--- What to work on ---
In the listing below, print exactly the lines between the line holding "--blue: #004a8c;" and the line holding "absolute; inset: 0;", inclusive, and no more.

***** Data section *****

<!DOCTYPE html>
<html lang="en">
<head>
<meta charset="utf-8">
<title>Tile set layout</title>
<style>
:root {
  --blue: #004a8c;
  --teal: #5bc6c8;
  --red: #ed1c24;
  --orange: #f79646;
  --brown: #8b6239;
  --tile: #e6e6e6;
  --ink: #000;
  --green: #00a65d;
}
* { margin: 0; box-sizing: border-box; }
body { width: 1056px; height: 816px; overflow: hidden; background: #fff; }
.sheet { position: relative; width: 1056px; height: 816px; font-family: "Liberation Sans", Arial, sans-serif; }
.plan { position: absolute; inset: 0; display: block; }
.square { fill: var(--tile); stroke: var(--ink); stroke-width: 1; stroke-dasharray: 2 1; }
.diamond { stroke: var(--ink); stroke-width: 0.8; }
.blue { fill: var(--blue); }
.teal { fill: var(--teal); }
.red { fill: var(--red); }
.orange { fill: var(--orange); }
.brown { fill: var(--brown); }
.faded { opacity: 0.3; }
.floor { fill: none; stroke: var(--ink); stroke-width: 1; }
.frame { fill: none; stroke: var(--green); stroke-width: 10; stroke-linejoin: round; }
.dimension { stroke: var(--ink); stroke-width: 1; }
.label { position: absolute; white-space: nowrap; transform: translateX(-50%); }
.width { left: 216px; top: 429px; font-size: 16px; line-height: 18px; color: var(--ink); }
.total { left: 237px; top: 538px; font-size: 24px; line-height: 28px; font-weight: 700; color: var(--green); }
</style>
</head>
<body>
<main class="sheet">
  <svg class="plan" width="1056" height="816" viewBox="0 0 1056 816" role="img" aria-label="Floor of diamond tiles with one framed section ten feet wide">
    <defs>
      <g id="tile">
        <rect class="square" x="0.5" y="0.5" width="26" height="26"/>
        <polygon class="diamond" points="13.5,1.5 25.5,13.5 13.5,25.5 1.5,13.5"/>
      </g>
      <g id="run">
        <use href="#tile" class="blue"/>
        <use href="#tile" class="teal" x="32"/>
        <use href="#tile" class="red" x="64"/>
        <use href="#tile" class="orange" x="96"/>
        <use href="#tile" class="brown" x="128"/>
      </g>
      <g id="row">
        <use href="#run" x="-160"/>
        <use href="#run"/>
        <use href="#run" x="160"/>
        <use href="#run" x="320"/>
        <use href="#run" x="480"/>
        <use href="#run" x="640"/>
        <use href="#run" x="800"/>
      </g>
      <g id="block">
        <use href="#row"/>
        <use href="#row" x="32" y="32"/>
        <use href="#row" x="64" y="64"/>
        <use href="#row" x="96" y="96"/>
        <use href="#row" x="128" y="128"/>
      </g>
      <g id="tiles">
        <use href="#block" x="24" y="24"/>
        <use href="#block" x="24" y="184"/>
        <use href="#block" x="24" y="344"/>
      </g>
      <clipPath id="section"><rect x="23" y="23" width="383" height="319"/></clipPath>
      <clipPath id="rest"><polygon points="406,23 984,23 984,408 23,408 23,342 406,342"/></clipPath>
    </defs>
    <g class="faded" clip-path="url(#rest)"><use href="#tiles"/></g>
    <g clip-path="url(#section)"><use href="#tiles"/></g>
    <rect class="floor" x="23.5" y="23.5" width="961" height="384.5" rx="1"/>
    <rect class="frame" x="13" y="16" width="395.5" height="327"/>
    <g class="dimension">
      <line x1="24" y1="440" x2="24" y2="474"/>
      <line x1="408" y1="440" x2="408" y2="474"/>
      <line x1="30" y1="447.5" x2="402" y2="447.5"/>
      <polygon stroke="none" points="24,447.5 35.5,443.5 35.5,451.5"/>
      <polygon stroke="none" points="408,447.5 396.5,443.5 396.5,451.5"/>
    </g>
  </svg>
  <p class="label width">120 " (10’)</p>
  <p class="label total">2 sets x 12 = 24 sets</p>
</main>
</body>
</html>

*****
***** Data section *****

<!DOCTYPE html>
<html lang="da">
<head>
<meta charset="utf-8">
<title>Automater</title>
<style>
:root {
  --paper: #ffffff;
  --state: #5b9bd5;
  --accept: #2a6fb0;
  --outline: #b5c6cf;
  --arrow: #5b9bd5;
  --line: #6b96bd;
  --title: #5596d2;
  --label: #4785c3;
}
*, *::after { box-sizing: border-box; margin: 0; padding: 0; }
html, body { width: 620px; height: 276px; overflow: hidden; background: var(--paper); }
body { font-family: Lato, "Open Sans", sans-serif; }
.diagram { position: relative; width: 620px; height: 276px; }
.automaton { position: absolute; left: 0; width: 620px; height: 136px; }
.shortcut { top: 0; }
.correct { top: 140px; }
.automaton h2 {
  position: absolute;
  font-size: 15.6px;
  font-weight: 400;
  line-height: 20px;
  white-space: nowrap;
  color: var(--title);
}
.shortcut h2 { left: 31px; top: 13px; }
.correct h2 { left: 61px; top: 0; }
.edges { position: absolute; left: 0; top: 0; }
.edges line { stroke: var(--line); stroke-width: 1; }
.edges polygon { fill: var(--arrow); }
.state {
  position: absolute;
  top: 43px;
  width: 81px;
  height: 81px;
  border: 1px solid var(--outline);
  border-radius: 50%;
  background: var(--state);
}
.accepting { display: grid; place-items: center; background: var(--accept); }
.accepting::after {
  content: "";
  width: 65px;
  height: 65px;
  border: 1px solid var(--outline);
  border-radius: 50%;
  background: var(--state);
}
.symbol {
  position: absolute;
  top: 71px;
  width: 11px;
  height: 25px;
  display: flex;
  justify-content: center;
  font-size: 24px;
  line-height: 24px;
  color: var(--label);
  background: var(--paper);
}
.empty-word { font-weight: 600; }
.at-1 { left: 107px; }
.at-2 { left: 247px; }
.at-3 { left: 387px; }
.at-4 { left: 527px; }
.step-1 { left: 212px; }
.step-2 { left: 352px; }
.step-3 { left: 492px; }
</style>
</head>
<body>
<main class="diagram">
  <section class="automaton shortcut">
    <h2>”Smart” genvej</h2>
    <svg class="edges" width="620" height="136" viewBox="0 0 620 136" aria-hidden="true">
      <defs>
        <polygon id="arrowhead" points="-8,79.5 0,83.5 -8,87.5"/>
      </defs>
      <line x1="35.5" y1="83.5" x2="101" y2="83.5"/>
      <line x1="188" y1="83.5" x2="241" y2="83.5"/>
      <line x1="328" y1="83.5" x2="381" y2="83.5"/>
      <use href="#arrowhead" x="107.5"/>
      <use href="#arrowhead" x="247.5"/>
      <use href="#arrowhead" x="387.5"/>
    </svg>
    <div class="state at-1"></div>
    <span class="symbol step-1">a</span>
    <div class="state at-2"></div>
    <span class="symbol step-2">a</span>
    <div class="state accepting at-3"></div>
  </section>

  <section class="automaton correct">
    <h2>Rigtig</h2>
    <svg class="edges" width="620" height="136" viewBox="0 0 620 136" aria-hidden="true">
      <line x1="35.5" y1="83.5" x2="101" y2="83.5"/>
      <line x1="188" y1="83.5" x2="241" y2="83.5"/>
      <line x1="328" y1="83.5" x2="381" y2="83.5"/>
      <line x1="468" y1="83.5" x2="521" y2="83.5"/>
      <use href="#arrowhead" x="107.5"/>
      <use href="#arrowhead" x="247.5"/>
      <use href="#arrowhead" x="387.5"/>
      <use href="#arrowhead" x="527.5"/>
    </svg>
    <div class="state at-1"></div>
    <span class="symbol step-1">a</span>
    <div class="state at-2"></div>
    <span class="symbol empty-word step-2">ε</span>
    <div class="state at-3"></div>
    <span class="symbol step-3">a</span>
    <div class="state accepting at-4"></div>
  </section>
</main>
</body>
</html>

*****

--- Task answer ---
  --blue: #004a8c;
  --teal: #5bc6c8;
  --red: #ed1c24;
  --orange: #f79646;
  --brown: #8b6239;
  --tile: #e6e6e6;
  --ink: #000;
  --green: #00a65d;
}
* { margin: 0; box-sizing: border-box; }
body { width: 1056px; height: 816px; overflow: hidden; background: #fff; }
.sheet { position: relative; width: 1056px; height: 816px; font-family: "Liberation Sans", Arial, sans-serif; }
.plan { position: absolute; inset: 0; display: block; }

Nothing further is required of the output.